Brief: A line qualifies if it holds the string "stroke". Copy every qualifying line from the records.

Given data:
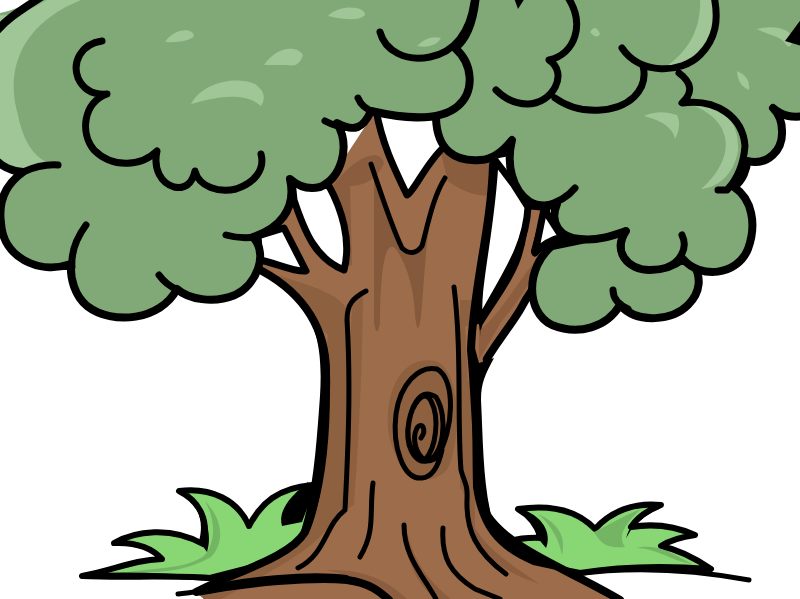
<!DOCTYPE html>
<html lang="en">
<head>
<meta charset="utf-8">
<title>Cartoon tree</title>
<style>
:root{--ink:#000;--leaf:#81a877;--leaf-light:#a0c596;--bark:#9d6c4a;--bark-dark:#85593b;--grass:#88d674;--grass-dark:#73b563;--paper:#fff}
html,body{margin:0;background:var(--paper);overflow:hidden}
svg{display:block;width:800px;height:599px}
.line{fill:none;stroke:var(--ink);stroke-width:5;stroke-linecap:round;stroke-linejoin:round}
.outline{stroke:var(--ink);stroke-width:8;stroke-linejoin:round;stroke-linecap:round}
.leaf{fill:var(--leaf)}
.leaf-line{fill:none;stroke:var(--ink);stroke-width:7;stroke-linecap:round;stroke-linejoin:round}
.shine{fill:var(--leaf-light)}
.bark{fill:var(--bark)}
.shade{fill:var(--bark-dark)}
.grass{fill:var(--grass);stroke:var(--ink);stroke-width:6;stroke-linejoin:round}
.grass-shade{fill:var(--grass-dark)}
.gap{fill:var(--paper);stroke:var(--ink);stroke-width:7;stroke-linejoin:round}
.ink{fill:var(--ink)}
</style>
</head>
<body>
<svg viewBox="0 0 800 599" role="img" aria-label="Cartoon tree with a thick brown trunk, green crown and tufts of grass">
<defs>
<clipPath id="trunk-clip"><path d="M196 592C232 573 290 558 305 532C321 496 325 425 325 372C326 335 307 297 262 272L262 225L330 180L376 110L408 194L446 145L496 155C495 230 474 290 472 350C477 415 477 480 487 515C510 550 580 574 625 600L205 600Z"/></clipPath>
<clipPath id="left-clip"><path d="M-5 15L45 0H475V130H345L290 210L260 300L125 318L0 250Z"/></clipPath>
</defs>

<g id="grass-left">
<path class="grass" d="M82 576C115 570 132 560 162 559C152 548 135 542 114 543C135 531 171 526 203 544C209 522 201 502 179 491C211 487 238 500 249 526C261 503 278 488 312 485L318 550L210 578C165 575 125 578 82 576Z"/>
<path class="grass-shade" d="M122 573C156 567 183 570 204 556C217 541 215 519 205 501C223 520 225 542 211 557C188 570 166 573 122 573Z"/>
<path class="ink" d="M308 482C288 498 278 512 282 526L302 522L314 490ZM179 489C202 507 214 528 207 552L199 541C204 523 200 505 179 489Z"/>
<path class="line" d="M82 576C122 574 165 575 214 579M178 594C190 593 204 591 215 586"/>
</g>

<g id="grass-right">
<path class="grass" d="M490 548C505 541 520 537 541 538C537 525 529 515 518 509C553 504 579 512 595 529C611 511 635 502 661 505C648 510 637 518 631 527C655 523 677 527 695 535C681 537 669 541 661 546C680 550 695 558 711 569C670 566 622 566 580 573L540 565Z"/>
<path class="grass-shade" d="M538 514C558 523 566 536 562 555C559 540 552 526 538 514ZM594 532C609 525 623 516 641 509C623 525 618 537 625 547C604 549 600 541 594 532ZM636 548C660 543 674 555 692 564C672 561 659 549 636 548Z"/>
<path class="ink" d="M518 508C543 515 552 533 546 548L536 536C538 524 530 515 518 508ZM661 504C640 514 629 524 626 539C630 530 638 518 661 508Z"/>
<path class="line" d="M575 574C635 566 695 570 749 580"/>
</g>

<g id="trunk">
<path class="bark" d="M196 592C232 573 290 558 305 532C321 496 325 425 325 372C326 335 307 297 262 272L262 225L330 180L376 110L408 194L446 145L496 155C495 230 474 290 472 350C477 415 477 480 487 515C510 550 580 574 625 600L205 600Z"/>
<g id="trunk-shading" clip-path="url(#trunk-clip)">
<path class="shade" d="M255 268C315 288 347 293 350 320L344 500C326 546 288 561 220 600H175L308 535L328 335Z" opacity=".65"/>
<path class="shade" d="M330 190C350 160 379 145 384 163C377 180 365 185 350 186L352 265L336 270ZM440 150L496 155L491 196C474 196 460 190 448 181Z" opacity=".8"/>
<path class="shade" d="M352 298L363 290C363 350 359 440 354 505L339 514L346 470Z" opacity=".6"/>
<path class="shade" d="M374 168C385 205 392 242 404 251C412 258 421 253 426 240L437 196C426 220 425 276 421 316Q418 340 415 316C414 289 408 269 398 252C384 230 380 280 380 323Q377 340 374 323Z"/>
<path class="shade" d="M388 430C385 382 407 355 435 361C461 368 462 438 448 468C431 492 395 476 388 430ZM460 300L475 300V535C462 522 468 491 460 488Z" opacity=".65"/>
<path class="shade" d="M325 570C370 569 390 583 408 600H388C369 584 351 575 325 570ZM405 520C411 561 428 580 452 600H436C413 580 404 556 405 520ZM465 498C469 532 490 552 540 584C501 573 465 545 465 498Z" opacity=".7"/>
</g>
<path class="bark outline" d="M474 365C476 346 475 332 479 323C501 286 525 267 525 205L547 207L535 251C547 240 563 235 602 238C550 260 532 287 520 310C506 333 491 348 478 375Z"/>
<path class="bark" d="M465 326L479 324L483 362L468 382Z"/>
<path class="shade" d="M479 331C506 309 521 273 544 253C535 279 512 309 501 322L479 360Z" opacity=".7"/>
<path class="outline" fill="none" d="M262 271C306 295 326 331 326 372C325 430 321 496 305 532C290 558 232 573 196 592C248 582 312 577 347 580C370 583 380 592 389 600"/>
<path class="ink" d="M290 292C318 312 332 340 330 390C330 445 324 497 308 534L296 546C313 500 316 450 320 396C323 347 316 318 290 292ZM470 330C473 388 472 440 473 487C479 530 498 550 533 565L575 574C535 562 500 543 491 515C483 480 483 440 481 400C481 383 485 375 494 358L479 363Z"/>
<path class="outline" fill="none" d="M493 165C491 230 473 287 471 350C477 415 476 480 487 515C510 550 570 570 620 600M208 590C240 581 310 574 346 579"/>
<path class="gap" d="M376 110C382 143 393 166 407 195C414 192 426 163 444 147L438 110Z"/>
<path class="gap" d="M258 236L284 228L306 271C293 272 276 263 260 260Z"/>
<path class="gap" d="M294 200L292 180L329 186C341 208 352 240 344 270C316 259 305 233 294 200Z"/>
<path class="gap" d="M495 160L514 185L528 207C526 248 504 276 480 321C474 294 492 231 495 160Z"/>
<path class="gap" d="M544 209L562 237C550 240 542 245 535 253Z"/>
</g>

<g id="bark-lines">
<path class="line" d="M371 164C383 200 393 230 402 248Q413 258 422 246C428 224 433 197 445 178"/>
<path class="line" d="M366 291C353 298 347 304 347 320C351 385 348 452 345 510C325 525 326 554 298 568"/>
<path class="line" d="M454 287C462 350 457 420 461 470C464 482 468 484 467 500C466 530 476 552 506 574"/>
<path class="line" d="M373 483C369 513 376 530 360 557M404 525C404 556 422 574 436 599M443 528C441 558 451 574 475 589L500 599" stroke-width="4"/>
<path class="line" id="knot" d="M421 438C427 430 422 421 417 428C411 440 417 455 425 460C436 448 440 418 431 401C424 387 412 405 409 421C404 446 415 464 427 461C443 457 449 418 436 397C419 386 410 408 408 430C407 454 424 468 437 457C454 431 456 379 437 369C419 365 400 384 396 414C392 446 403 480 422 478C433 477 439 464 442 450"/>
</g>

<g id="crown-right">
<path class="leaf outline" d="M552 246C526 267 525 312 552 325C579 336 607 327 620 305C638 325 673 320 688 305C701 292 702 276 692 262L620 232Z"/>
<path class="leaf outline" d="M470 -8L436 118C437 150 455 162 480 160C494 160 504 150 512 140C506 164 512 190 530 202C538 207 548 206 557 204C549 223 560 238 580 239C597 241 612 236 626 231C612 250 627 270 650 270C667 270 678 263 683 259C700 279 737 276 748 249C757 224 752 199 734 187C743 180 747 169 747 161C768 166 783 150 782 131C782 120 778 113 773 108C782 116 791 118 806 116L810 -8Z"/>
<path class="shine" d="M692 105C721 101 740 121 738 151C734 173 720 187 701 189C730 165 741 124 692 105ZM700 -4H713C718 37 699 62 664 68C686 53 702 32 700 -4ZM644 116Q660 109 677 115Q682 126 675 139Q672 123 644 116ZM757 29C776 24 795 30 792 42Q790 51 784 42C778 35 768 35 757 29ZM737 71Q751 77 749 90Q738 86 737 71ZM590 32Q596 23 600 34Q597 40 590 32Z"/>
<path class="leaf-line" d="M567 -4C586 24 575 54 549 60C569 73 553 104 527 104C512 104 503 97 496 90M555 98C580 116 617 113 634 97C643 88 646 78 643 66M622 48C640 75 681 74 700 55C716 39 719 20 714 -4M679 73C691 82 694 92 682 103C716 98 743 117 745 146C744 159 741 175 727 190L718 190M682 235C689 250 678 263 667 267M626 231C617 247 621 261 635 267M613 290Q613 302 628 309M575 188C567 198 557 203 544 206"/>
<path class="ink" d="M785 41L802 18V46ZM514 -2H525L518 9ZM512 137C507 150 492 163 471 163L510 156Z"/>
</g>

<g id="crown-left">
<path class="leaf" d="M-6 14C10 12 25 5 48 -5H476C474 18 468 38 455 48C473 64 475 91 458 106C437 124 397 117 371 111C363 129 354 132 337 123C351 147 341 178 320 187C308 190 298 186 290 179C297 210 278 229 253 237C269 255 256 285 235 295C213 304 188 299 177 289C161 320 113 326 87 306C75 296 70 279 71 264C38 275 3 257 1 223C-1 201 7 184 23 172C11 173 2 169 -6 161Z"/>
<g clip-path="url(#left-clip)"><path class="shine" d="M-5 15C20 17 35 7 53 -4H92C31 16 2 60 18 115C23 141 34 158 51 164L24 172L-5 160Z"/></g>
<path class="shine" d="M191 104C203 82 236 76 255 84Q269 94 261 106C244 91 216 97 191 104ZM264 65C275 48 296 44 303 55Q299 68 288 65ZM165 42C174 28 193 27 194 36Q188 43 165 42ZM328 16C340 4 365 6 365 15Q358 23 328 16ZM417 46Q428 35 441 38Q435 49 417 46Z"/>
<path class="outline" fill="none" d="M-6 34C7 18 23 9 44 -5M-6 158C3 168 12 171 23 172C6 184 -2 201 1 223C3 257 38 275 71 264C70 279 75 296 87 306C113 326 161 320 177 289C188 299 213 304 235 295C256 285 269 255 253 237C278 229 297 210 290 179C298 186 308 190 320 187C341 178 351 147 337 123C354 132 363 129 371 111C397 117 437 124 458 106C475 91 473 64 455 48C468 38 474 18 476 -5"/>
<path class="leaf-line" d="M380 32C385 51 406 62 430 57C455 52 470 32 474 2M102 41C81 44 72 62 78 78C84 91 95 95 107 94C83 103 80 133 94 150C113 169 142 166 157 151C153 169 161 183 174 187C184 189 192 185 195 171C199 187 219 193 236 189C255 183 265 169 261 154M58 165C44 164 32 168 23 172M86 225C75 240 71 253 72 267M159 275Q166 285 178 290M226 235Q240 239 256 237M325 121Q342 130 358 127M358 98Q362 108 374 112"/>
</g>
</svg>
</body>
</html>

---

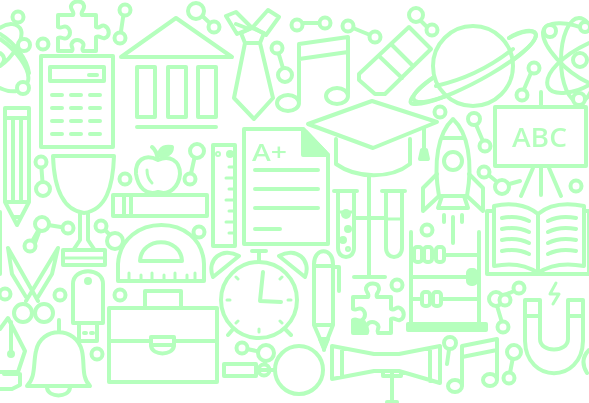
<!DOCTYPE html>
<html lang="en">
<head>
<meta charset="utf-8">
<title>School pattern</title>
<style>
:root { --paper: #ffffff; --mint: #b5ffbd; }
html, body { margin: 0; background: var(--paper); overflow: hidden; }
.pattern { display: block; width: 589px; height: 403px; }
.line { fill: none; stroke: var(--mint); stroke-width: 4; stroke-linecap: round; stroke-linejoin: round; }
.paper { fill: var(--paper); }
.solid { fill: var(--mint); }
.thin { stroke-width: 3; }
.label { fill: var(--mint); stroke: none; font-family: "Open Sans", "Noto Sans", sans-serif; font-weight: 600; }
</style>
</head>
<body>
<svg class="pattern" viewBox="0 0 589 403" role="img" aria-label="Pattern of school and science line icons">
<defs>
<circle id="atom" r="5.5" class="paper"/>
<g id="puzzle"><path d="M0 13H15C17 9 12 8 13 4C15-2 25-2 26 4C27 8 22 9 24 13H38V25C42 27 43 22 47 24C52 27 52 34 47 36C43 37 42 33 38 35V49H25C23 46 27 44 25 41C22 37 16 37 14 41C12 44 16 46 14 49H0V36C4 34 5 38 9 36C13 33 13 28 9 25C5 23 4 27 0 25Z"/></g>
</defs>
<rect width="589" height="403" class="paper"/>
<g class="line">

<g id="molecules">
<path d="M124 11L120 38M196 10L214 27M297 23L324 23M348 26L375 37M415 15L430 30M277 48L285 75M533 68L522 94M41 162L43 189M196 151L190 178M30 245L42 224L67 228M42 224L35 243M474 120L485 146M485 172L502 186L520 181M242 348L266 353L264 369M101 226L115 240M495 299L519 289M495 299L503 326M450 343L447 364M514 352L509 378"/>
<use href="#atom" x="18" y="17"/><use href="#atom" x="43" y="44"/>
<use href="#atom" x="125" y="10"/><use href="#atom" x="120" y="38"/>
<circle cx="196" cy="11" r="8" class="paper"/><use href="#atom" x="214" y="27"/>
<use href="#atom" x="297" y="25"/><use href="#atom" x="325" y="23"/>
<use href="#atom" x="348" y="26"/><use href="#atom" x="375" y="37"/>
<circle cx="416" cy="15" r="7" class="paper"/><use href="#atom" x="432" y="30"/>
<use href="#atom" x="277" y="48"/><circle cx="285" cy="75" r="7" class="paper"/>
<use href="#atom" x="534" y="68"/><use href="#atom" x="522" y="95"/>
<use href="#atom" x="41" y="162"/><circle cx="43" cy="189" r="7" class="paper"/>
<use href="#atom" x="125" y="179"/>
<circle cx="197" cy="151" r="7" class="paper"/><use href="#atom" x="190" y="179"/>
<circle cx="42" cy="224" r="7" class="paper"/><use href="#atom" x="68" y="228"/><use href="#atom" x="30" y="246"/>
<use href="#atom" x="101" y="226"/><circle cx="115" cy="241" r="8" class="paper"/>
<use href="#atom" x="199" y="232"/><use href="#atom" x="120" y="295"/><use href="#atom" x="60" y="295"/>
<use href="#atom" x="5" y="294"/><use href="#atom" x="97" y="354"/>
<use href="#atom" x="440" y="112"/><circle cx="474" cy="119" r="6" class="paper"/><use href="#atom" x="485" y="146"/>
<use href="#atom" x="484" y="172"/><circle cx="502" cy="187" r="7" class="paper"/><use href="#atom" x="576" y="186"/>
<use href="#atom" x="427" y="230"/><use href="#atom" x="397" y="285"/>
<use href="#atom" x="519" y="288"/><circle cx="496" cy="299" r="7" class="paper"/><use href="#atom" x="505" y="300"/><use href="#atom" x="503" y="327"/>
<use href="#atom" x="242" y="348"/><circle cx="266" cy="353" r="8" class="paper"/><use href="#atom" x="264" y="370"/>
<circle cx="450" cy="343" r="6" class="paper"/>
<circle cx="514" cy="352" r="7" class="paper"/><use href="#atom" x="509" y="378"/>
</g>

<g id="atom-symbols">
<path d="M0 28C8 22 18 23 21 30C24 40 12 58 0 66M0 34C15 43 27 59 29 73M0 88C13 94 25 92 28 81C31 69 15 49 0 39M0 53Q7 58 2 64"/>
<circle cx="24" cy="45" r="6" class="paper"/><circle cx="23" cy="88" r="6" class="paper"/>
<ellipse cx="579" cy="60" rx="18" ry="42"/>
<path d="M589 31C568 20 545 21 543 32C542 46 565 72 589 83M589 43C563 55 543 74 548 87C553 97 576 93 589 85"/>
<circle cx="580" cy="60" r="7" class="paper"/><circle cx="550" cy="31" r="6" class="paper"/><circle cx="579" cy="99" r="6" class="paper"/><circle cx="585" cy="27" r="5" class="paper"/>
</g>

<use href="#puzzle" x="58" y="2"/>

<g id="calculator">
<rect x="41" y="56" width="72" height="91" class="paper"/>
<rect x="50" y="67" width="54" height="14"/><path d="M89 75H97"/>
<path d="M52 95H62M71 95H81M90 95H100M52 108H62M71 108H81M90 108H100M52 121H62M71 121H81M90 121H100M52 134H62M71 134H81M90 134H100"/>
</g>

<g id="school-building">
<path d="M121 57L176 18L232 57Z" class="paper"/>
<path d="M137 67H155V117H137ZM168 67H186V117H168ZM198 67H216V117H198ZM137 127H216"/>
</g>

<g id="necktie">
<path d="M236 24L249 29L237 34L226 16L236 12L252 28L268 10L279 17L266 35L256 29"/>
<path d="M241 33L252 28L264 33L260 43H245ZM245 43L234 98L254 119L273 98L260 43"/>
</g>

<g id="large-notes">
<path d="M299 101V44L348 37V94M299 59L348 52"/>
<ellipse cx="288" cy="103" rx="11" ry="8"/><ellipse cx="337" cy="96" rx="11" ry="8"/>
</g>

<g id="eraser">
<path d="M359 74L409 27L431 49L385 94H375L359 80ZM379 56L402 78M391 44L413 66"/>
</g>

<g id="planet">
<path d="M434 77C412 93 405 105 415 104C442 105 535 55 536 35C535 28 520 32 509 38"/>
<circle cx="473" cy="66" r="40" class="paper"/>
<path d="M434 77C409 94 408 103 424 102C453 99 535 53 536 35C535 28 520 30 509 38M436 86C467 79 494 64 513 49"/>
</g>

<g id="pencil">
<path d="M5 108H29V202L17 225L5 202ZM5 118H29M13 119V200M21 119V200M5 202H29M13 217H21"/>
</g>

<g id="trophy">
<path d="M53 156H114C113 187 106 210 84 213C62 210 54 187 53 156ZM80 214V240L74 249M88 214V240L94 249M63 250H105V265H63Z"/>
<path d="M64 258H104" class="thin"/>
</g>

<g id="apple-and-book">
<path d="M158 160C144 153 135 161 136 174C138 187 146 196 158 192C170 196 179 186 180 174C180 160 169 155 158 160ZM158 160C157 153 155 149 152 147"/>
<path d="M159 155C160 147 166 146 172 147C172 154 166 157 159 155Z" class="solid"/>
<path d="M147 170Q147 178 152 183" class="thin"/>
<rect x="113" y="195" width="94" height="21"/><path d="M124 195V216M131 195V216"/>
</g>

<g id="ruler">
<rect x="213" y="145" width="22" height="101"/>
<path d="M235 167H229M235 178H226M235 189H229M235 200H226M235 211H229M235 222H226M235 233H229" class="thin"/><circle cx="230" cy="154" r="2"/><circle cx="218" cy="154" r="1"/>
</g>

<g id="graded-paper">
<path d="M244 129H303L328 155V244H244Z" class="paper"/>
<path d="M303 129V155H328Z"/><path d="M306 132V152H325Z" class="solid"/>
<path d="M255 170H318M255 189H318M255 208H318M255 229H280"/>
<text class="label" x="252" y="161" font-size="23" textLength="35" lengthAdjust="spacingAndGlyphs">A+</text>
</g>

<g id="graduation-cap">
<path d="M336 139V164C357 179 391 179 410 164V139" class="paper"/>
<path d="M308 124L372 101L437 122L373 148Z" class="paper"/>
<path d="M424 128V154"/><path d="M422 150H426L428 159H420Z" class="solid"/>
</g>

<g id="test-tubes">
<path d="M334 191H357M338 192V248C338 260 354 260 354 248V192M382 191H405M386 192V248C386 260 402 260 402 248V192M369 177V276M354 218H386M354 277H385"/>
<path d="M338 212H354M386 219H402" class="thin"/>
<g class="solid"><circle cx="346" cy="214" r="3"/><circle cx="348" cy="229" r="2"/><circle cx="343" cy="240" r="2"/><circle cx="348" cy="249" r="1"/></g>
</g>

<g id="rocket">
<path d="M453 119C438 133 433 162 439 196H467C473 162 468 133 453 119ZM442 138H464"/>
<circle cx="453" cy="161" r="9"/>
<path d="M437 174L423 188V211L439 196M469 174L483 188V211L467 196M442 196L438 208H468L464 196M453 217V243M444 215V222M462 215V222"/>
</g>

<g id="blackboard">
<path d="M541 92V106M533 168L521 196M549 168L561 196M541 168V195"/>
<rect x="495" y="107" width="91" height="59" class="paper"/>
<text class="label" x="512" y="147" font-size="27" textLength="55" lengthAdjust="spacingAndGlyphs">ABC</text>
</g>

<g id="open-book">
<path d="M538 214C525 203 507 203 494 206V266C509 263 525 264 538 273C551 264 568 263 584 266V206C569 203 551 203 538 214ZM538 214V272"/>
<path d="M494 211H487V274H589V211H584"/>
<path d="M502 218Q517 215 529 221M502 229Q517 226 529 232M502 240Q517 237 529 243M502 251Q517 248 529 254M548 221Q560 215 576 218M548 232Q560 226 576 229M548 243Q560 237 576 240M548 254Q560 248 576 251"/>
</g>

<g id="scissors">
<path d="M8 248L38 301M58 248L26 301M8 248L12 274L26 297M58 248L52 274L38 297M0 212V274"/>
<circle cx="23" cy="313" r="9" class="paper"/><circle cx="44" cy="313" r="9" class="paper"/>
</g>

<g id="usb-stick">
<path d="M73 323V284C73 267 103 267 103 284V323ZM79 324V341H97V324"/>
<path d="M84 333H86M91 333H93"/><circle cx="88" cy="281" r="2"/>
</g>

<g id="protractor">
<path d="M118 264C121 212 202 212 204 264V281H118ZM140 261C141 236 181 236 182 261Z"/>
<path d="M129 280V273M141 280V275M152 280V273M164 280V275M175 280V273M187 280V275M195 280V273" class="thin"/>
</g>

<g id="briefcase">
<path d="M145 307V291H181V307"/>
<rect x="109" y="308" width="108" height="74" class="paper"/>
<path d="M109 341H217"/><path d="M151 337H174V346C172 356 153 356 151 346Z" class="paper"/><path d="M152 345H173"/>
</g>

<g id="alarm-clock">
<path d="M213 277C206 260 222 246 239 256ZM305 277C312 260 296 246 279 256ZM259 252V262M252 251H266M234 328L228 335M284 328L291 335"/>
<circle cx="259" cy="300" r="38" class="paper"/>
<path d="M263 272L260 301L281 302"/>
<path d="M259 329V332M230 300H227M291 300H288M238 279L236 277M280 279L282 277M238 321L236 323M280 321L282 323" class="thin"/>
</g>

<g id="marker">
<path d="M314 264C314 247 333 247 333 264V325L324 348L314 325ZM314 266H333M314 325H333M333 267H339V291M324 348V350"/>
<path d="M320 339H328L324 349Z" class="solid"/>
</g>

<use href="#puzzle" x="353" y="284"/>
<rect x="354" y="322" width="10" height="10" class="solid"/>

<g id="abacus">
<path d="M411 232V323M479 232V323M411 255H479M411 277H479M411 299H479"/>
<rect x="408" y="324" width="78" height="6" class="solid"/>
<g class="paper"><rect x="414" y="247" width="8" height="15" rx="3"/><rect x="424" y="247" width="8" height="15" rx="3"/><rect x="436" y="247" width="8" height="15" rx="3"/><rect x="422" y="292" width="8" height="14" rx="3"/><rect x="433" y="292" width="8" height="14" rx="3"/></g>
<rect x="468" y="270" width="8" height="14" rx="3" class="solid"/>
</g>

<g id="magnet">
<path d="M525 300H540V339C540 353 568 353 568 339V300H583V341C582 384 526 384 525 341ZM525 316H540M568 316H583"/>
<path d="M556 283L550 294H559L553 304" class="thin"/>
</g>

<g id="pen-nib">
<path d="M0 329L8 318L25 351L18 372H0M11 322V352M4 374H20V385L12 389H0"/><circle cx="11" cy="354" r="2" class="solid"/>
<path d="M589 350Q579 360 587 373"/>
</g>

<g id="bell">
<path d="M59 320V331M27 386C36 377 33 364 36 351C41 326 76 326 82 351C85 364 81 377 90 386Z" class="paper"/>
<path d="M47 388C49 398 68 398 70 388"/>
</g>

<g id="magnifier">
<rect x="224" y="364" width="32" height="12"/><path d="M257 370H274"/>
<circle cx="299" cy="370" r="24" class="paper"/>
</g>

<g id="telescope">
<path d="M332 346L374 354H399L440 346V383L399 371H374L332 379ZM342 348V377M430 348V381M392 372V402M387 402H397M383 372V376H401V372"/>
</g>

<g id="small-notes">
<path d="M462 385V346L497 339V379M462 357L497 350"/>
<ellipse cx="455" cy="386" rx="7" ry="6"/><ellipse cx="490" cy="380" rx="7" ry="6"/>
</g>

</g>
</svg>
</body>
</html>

Problem solution:
.line{fill:none;stroke:var(--ink);stroke-width:5;stroke-linecap:round;stroke-linejoin:round}
.outline{stroke:var(--ink);stroke-width:8;stroke-linejoin:round;stroke-linecap:round}
.leaf-line{fill:none;stroke:var(--ink);stroke-width:7;stroke-linecap:round;stroke-linejoin:round}
.grass{fill:var(--grass);stroke:var(--ink);stroke-width:6;stroke-linejoin:round}
.gap{fill:var(--paper);stroke:var(--ink);stroke-width:7;stroke-linejoin:round}
<path class="line" d="M373 483C369 513 376 530 360 557M404 525C404 556 422 574 436 599M443 528C441 558 451 574 475 589L500 599" stroke-width="4"/>
.line { fill: none; stroke: var(--mint); stroke-width: 4; stroke-linecap: round; stroke-linejoin: round; }
.thin { stroke-width: 3; }
.label { fill: var(--mint); stroke: none; font-family: "Open Sans", "Noto Sans", sans-serif; font-weight: 600; }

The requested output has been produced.